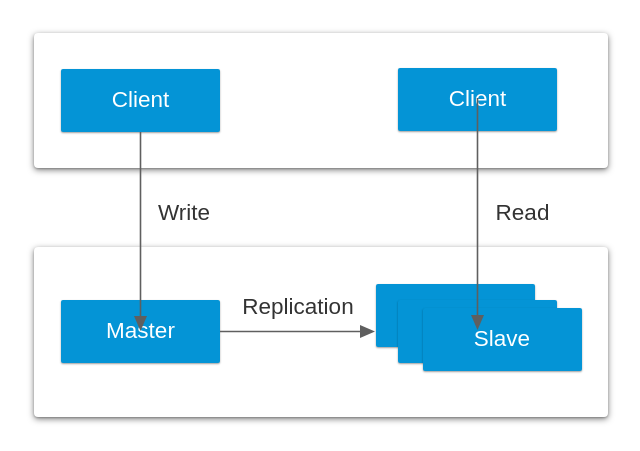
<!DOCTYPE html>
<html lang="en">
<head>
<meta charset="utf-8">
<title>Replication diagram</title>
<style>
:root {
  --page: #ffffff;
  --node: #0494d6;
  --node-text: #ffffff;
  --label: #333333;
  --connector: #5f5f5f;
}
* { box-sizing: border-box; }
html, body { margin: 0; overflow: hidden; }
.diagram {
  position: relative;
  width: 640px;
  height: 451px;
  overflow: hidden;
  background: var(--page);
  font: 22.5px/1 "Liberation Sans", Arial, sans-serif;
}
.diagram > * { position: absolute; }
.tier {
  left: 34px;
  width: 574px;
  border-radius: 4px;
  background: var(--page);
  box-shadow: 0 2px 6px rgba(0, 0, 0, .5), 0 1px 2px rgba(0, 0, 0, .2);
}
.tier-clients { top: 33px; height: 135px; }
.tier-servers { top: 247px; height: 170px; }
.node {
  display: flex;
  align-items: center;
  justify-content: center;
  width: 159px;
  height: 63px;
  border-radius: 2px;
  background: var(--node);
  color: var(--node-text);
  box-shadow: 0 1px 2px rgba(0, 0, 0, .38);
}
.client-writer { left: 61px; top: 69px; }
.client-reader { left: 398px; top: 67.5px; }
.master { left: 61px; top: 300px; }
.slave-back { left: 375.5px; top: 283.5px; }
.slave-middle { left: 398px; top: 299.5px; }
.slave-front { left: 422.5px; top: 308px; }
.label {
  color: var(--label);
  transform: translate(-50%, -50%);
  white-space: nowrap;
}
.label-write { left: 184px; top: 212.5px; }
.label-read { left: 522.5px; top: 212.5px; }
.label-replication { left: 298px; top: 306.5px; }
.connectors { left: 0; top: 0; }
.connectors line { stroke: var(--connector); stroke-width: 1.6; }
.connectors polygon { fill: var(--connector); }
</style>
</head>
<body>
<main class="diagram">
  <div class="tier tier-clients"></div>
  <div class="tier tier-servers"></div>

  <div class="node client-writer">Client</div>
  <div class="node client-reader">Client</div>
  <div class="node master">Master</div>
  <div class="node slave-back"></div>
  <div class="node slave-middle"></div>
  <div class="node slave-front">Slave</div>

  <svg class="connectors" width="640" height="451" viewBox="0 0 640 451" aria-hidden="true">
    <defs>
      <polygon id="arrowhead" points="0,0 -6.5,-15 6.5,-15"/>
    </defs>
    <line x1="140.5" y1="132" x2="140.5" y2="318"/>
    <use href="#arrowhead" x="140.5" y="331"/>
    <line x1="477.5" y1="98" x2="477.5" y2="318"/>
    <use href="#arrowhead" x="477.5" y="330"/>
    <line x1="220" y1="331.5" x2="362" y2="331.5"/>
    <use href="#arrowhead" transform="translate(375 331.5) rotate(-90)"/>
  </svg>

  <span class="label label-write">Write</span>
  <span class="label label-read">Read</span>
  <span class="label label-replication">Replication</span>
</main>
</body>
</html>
----------
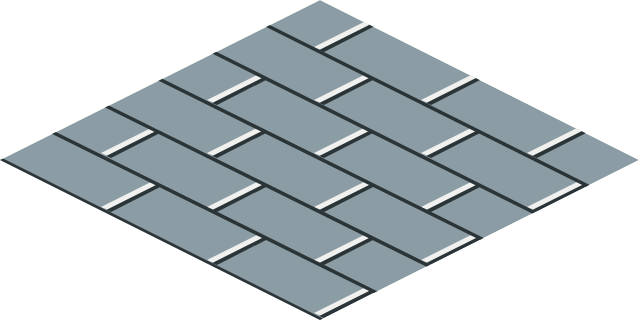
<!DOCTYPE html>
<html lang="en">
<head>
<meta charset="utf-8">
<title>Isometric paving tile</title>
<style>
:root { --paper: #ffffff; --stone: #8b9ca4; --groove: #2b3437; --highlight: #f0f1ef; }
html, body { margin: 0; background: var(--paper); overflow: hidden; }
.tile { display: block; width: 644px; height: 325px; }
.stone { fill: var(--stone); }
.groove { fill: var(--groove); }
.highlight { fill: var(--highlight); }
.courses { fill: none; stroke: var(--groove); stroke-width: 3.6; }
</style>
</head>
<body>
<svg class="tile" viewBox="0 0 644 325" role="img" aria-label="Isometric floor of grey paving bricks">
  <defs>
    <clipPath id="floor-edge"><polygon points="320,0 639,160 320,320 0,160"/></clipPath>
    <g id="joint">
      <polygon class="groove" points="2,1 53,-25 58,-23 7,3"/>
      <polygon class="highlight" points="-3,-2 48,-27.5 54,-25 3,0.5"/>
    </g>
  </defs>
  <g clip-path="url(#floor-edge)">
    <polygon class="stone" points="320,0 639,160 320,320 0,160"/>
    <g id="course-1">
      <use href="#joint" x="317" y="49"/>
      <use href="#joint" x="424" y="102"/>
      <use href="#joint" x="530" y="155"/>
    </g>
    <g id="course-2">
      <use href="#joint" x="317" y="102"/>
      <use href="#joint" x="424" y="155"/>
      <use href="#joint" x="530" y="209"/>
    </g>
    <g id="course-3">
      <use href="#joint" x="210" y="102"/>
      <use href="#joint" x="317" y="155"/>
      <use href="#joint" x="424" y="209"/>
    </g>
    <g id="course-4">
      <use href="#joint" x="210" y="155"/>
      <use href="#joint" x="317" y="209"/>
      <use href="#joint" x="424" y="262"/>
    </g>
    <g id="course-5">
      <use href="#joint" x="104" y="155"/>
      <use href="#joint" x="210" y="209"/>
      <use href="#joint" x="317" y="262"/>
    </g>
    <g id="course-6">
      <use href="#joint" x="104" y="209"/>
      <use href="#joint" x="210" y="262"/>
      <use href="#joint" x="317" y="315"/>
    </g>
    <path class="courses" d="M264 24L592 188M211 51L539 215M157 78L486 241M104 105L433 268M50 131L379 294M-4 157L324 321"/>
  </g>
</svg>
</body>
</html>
----------
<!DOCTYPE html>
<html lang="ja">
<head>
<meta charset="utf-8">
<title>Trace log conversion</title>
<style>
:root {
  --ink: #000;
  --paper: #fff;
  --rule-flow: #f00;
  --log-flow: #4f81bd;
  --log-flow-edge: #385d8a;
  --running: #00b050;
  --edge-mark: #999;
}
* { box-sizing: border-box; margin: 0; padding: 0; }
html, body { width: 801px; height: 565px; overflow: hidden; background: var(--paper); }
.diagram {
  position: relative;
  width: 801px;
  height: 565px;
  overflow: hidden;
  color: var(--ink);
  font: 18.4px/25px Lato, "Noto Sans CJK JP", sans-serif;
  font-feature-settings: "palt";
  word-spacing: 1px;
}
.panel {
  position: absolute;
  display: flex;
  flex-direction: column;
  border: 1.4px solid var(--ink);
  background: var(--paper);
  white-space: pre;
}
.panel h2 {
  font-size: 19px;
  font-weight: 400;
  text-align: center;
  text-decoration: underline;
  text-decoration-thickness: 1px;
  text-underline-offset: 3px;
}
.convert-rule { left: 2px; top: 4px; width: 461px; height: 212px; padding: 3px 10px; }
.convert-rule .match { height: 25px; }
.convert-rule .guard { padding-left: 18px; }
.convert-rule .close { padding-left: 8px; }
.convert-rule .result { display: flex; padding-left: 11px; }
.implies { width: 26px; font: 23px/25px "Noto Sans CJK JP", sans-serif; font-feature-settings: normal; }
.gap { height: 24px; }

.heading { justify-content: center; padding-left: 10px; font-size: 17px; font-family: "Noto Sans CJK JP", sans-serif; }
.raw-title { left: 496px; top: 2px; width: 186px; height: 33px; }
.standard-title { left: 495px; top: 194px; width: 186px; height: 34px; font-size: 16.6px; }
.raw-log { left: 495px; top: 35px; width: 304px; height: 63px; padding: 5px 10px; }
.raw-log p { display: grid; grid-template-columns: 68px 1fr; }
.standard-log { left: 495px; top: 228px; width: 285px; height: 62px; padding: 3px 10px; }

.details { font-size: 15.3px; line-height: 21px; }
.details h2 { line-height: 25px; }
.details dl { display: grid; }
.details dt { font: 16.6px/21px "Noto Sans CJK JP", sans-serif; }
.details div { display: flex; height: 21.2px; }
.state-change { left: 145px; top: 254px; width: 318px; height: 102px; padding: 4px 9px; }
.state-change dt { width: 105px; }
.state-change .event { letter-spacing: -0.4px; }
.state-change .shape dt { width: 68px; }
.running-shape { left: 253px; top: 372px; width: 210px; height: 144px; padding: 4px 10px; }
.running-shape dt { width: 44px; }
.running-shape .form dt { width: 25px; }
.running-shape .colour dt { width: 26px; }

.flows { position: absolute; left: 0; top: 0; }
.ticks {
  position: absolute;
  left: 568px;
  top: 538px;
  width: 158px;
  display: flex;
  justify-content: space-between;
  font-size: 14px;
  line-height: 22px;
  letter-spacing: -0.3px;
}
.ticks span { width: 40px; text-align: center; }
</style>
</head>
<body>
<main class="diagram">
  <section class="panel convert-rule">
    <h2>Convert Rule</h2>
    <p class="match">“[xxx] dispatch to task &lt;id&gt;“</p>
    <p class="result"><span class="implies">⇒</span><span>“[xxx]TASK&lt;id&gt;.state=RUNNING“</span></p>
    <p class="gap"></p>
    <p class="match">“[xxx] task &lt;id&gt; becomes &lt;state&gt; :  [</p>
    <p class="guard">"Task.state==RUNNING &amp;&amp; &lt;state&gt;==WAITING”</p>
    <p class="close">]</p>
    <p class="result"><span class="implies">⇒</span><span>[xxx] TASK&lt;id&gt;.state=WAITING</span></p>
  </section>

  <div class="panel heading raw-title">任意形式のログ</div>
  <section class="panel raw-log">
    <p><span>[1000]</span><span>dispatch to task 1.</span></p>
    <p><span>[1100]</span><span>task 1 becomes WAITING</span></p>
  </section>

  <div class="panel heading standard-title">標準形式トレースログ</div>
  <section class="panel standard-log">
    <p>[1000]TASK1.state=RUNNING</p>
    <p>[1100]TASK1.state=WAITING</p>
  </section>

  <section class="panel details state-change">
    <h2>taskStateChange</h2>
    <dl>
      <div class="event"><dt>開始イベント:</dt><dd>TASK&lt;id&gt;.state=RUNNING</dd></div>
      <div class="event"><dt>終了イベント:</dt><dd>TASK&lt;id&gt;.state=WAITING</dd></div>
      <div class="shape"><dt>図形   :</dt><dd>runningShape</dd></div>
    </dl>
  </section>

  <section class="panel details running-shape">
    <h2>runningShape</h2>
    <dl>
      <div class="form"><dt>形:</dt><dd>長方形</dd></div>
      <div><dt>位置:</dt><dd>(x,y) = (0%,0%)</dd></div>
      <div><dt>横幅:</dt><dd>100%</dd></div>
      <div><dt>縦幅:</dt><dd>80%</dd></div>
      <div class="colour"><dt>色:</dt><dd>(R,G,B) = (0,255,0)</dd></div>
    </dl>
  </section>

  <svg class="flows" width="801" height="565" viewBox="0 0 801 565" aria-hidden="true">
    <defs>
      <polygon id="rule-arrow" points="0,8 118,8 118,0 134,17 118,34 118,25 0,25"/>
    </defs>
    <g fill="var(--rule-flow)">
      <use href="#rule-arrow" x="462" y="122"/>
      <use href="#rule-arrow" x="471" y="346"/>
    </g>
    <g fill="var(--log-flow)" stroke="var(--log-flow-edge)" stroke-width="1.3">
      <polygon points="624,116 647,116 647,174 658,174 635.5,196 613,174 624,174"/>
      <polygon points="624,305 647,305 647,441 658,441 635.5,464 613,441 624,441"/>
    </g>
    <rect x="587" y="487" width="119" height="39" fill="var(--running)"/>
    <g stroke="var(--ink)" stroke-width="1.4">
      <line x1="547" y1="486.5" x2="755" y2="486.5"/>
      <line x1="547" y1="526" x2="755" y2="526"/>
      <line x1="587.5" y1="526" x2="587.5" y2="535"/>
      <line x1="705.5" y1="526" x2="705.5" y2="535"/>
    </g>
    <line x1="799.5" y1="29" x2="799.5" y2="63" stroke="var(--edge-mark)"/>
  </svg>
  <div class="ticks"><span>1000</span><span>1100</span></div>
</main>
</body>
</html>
----------
### Exercise objective
Each line holding "padding" in the records should be copied out.

### The answer
* { box-sizing: border-box; margin: 0; padding: 0; }
.convert-rule { left: 2px; top: 4px; width: 461px; height: 212px; padding: 3px 10px; }
.convert-rule .guard { padding-left: 18px; }
.convert-rule .close { padding-left: 8px; }
.convert-rule .result { display: flex; padding-left: 11px; }
.heading { justify-content: center; padding-left: 10px; font-size: 17px; font-family: "Noto Sans CJK JP", sans-serif; }
.raw-log { left: 495px; top: 35px; width: 304px; height: 63px; padding: 5px 10px; }
.standard-log { left: 495px; top: 228px; width: 285px; height: 62px; padding: 3px 10px; }
.state-change { left: 145px; top: 254px; width: 318px; height: 102px; padding: 4px 9px; }
.running-shape { left: 253px; top: 372px; width: 210px; height: 144px; padding: 4px 10px; }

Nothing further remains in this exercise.